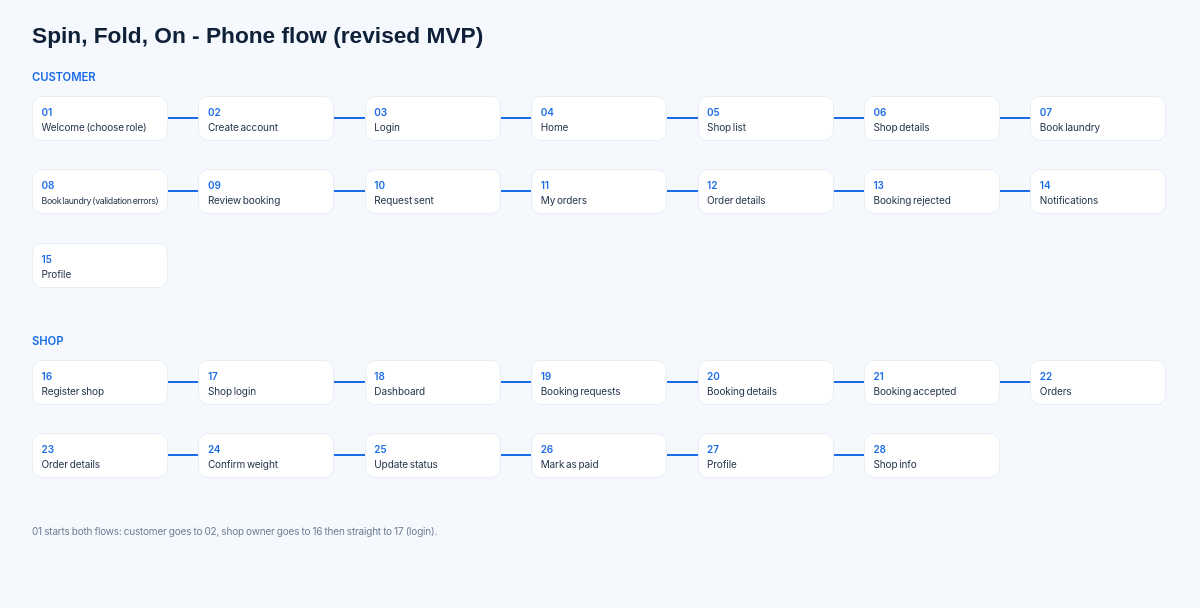
<!DOCTYPE html>
<html lang="en">
<head>
<meta charset="utf-8">
<title>Spin, Fold, On - Phone flow</title>
<style>
:root {
  --page: #f5f9fe;
  --card: #ffffff;
  --card-border: #e8edf3;
  --ink: #0f2138;
  --label: #22324a;
  --muted: #6b7a90;
  --accent: #1a6be6;
  --gap: 30.4px;
}
* { box-sizing: border-box; margin: 0; padding: 0; }
body {
  width: 1200px;
  height: 608px;
  overflow: hidden;
  background: var(--page);
  font-family: Inter, sans-serif;
  font-size: 10px;
  line-height: 15px;
  letter-spacing: -0.1px;
  word-spacing: -1px;
  color: var(--label);
}
main { padding: 21px 32px 0; }
h1 {
  margin-bottom: 20px;
  font: 700 22.7px/28px "Liberation Sans", sans-serif;
  letter-spacing: 0;
  word-spacing: 0;
  color: var(--ink);
}
.flow + .flow { margin-top: 45.2px; }
h2 {
  margin-bottom: 10px;
  font-size: 11.3px;
  font-weight: 600;
  line-height: 17px;
  color: var(--accent);
}
.steps {
  display: grid;
  grid-template-columns: repeat(7, 136px);
  grid-auto-rows: 45px;
  gap: 28.4px var(--gap);
  list-style: none;
}
.step {
  position: relative;
  padding: 8px 8.5px 0;
  border: 1px solid var(--card-border);
  border-radius: 10px;
  background: var(--card);
  white-space: nowrap;
}
.step b {
  display: block;
  font-weight: 600;
  color: var(--accent);
}
.step .long-label {
  font-size: 8.8px;
  letter-spacing: -0.35px;
}
.step:not(:last-child):not(:nth-child(7n))::after {
  content: "";
  position: absolute;
  top: 20px;
  left: calc(100% + 1px);
  width: var(--gap);
  height: 2px;
  background: var(--accent);
}
.note {
  margin-top: 45.6px;
  letter-spacing: -0.2px;
  word-spacing: -0.4px;
  color: var(--muted);
}
</style>
</head>
<body>
<main>
  <h1>Spin, Fold, On - Phone flow (revised MVP)</h1>

  <section class="flow">
    <h2>CUSTOMER</h2>
    <ol class="steps">
      <li class="step"><b>01</b><span>Welcome (choose role)</span></li>
      <li class="step"><b>02</b><span>Create account</span></li>
      <li class="step"><b>03</b><span>Login</span></li>
      <li class="step"><b>04</b><span>Home</span></li>
      <li class="step"><b>05</b><span>Shop list</span></li>
      <li class="step"><b>06</b><span>Shop details</span></li>
      <li class="step"><b>07</b><span>Book laundry</span></li>
      <li class="step"><b>08</b><span class="long-label">Book laundry (validation errors)</span></li>
      <li class="step"><b>09</b><span>Review booking</span></li>
      <li class="step"><b>10</b><span>Request sent</span></li>
      <li class="step"><b>11</b><span>My orders</span></li>
      <li class="step"><b>12</b><span>Order details</span></li>
      <li class="step"><b>13</b><span>Booking rejected</span></li>
      <li class="step"><b>14</b><span>Notifications</span></li>
      <li class="step"><b>15</b><span>Profile</span></li>
    </ol>
  </section>

  <section class="flow">
    <h2>SHOP</h2>
    <ol class="steps">
      <li class="step"><b>16</b><span>Register shop</span></li>
      <li class="step"><b>17</b><span>Shop login</span></li>
      <li class="step"><b>18</b><span>Dashboard</span></li>
      <li class="step"><b>19</b><span>Booking requests</span></li>
      <li class="step"><b>20</b><span>Booking details</span></li>
      <li class="step"><b>21</b><span>Booking accepted</span></li>
      <li class="step"><b>22</b><span>Orders</span></li>
      <li class="step"><b>23</b><span>Order details</span></li>
      <li class="step"><b>24</b><span>Confirm weight</span></li>
      <li class="step"><b>25</b><span>Update status</span></li>
      <li class="step"><b>26</b><span>Mark as paid</span></li>
      <li class="step"><b>27</b><span>Profile</span></li>
      <li class="step"><b>28</b><span>Shop info</span></li>
    </ol>
  </section>

  <p class="note">01 starts both flows: customer goes to 02, shop owner goes to 16 then straight to 17 (login).</p>
</main>
</body>
</html>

......

→ **Work order**
Restate word for word the lines in the material above from the one with "line-height: 15px;" to the one with "background: var(--card);"; both of those lines count, and nothing else does.

→ **Written response**
  line-height: 15px;
  letter-spacing: -0.1px;
  word-spacing: -1px;
  color: var(--label);
}
main { padding: 21px 32px 0; }
h1 {
  margin-bottom: 20px;
  font: 700 22.7px/28px "Liberation Sans", sans-serif;
  letter-spacing: 0;
  word-spacing: 0;
  color: var(--ink);
}
.flow + .flow { margin-top: 45.2px; }
h2 {
  margin-bottom: 10px;
  font-size: 11.3px;
  font-weight: 600;
  line-height: 17px;
  color: var(--accent);
}
.steps {
  display: grid;
  grid-template-columns: repeat(7, 136px);
  grid-auto-rows: 45px;
  gap: 28.4px var(--gap);
  list-style: none;
}
.step {
  position: relative;
  padding: 8px 8.5px 0;
  border: 1px solid var(--card-border);
  border-radius: 10px;
  background: var(--card);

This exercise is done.